Abstract 17519: Distinct Impacts of Sleep-disordered Breathing on Glycemic Variability in Patients With and Without Heart Failure
Introduction: Sleep-disordered breathing (SDB) is highly prevalent in patients with heart failure (HF) and diabetes mellitus (DM) and contributes to poor cardiovascular outcomes. Elevated glycemic variability (GV) was found to be associated with adverse cardiac events in patients with myocardial infarction. However, the influence of SDB on GV and the benefit of GV control in non-DM patients are unknown. Here we examined whether SDB is correlated with GV, and if so, how the correlation is affected by the presence of HF and/or DM.
Methods and results: One hundred sixty-six patients (68.0±13.9 [SD] years old, 112 males) who were admitted to our institute for treatment of HF and/or DM underwent continuous glucose monitoring for 3 days and overnight polysomnography. Both HbA1c (7.8±1.8 vs. 5.7±0.4%) and mean amplitude of glycemic excursion (MAGE: 99.9±33.6 vs. 67.5±26.2 mg/dl) were significantly higher in DM patients (n=86) than in non-DM patients (n=80), but apnea-hypopnea index (AHI: 30.7±23.6 vs. 32.7±21.5) and BNP level (318±551 vs. 480±662 pg/mL) were similar in the two groups. Multiple logistic regression analysis showed that HbA1c and AHI were independently correlated with MAGE in non-DM patients but not in DM patients. We then divided non-DM patients into two subgroups according to the BNP level (100 pg/mL). Although LV ejection fraction was lower in the high-BNP subgroup (46.0±16.4%) than in the low-BNP subgroup (61.9±10.5%), HbA1c, MAGE (66.8±24.8 vs. 69.7±30.7 mg/dl) and AHI (31.0±20.0 vs. 37.7±25.4) were similar in the two subgroups. AHI was positively correlated with MAGE (r=0.786, p<0.001) in the low-BNP subgroup, but such a correlation was not found in the high-BNP subgroup. In non-DM patients who received treatment with continuous positive airway pressure (CPAP), MAGE was reduced by CPAP from 78.2±1.3 to 46.0±1.8 mg/dl. In DM patients, AHI was not correlated with MAGE regardless of BNP level or drug treatment.

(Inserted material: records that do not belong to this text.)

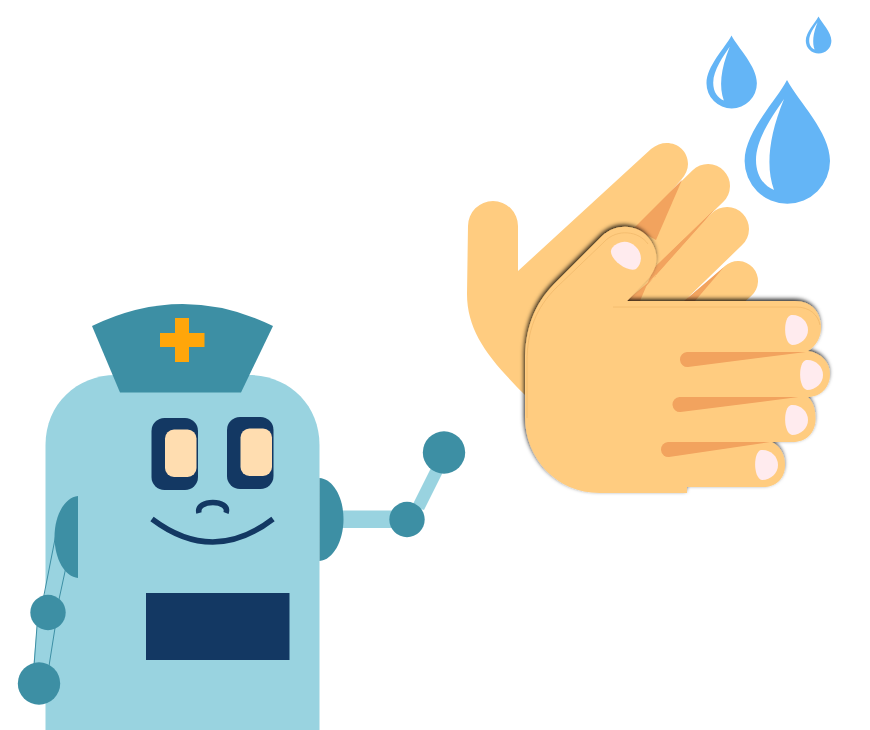
<!DOCTYPE html>
<html lang="en">
<head>
<meta charset="utf-8">
<title>Nurse robot and hand washing</title>
<style>
:root {
  --paper: #ffffff;
  --body: #99d3e0;
  --teal: #3d8fa4;
  --navy: #133863;
  --cross: #ffa60a;
  --eye: #ffddb0;
  --skin: #ffcc80;
  --crease: #f2a35e;
  --nail: #ffebee;
  --water: #64b5f6;
}
html, body { margin: 0; background: var(--paper); overflow: hidden; }
svg { display: block; width: 870px; height: 730px; }
.body { fill: var(--body); }
.joint { fill: var(--teal); }
.navy { fill: var(--navy); }
.cross { fill: var(--cross); }
.eye { fill: var(--eye); }
.face-line { fill: none; stroke: var(--navy); stroke-width: 5.5; }
.arm-edge { fill: none; stroke: var(--teal); stroke-width: 1; }
.skin { fill: var(--skin); }
.finger { fill: none; stroke: var(--skin); stroke-linecap: round; }
.crease { fill: var(--crease); }
.nail { fill: var(--nail); }
.seam { fill: none; stroke: #f0b768; stroke-width: 1; opacity: .7; }
.water { fill: var(--water); }
.glint { fill: var(--paper); }
</style>
</head>
<body>
<svg viewBox="0 0 870 730" role="img" aria-label="A nurse robot waving beside two hands being washed under water drops">
  <defs>
    <filter id="hand-shadow" x="-10%" y="-10%" width="120%" height="120%">
      <feDropShadow dx="-1" dy="-2" stdDeviation="2" flood-color="#000" flood-opacity=".85"/>
    </filter>
    <g id="drop">
      <path class="water" d="M787 80C798 101 830 132 830 161A42.7 42.7 0 0 1 744.600 161C744.600 132 776 101 787 80Z"/>
      <path class="glint" d="M784 99C774 114 756 138 756 160C756 176 764 186 774 190C766 168 768 138 784 99Z"/>
    </g>
  </defs>

  <g id="water-drops">
    <use href="#drop"/>
    <use href="#drop" transform="translate(731.500 35.500) scale(.59) translate(-787 -80)"/>
    <use href="#drop" transform="translate(818.500 16.500) scale(.3) translate(-787 -80)"/>
  </g>

  <g id="back-hand">
    <path class="skin" d="M468 226A25 25 0 0 1 518 226V271L651 149C666 136 688 145 688 164Q688 172 681 180L640 227L700 262L687 301L620 380L528 398C492 362 467 334 467 294Z"/>
    <path class="finger" stroke-width="44" d="M708 186L630 262"/>
    <path class="finger" stroke-width="44" d="M727 229L660 294"/>
    <path class="finger" stroke-width="40" d="M738 281L706 310"/>
    <path class="crease" d="M682 180L634 228L656 240Z"/>
    <path class="crease" d="M714 210L654 268L640 301H632Z"/>
    <path class="crease" d="M714 210L656 266V276L626 301H633Z"/>
    <path class="crease" d="M724 267L684 301H695Z"/>
  </g>

  <g id="front-hand">
    <path class="skin" filter="url(#hand-shadow)" d="M602 236C617 222 640 224 651 241C660 255 657 269 648 279L627 301H795C812 301 821 313 821 327C821 338 816 346 808 351C822 353 830 363 830 374C830 388 820 397 808 397C814 403 815.500 410 815.500 419C815.500 433 806 442 793 442H772C781 447 785 455 785 465C785 479 776 487 763 487H687V493H600C556 493 525 458 525 417V362C525 328 534 305 554 284Z"/>
    <path class="seam" d="M527 418V362C527 331 536 308 556 288L604 242C617 228 639 231 648 244M613 307H796C810 307 818 315 820 325"/>
    <g id="finger-creases" class="crease">
      <path id="finger-crease" d="M687 352H806L688 367A7.500 7.500 0 0 1 687 352Z"/>
      <use href="#finger-crease" x="-7.500" y="45"/>
      <path d="M668 442H770L669 457A7.500 7.500 0 0 1 668 442Z"/>
    </g>
    <g id="nails" class="nail">
      <path d="M612 248C618 241 628 239 636 247C643 254 642 264 636 269C627 273 606 257 612 248Z"/>
      <path id="nail" d="M791 315C800 314 808 321 808 330C808 338 801 345 792 345C783 343 783 317 791 315Z"/>
      <use href="#nail" x="15" y="45"/>
      <use href="#nail" y="90"/>
      <use href="#nail" x="-30" y="135"/>
    </g>
  </g>

  <g id="robot">
    <path class="body" d="M45.500 730V445C45.500 404 77 375 116 375H249C288 375 319.500 404 319.500 445V730Z"/>

    <g id="nurse-cap">
      <path class="joint" d="M92 326Q183 282 273 326L241 392.500H120Z"/>
      <path class="cross" d="M175 318H189V333H204.500V347H189V362H175V347H160V333H175Z"/>
    </g>

    <g id="face">
      <rect class="navy" x="151.500" y="418" width="46.500" height="72" rx="13"/>
      <rect class="navy" x="227" y="417" width="46.500" height="72" rx="13"/>
      <rect class="eye" x="165" y="429.500" width="31.500" height="47.500" rx="9"/>
      <rect class="eye" x="240.500" y="428.500" width="31.500" height="47.500" rx="9"/>
      <path class="face-line" d="M199 513C195 499 231 499 226 513"/>
      <path class="face-line" d="M152 519Q213 565 273 519"/>
    </g>
    <rect id="chest-panel" class="navy" x="146" y="593" width="143.500" height="67"/>

    <g id="lowered-arm">
      <path class="body" d="M57 531L43 602H56L67 562ZM37 624L33 670H48L55 626Z"/>
      <path class="arm-edge" d="M56 534L43 600M66 567L58 604M37 626L34 666M55 628L49 666"/>
      <path class="joint" d="M78 496C65 497 54.500 515 54.500 537S65 577 78 578Z"/>
      <circle class="joint" cx="48" cy="612.500" r="17.700"/>
      <circle class="joint" cx="39" cy="683.500" r="21.200"/>
    </g>

    <g id="waving-arm">
      <path class="body" d="M340 510.500H396V528H340ZM412 506L433 464L445 468L424 510Z"/>
      <path class="joint" d="M319.500 478C333 479 343.500 497 343.500 519S333 560 319.500 561Z"/>
      <circle class="joint" cx="407" cy="519.500" r="17.700"/>
      <circle class="joint" cx="444" cy="452.500" r="21.200"/>
    </g>
  </g>
</svg>
</body>
</html>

Conclusion: The severity of SDB is closely associated with higher GV, but this relationship was diminished by the presence of HF and/or DM. The findings suggest that elevated sympathetic nerve activity in patients with HF and/or DM overwhelm the effect of SDB on GV and that SDB is a possible target for reducing cardiac events via stabilizing GV.
Author Disclosures: K. Nakata: None. T. Miki: None. M. Tanno: None. T. Yano: None. A. Muranaka: None. A. Kuno: None. W. Ohwada: None. M. Mizuno: None. Y. Tatekoshi: None. T. Miura: None.
- © 2016 by American Heart Association, Inc.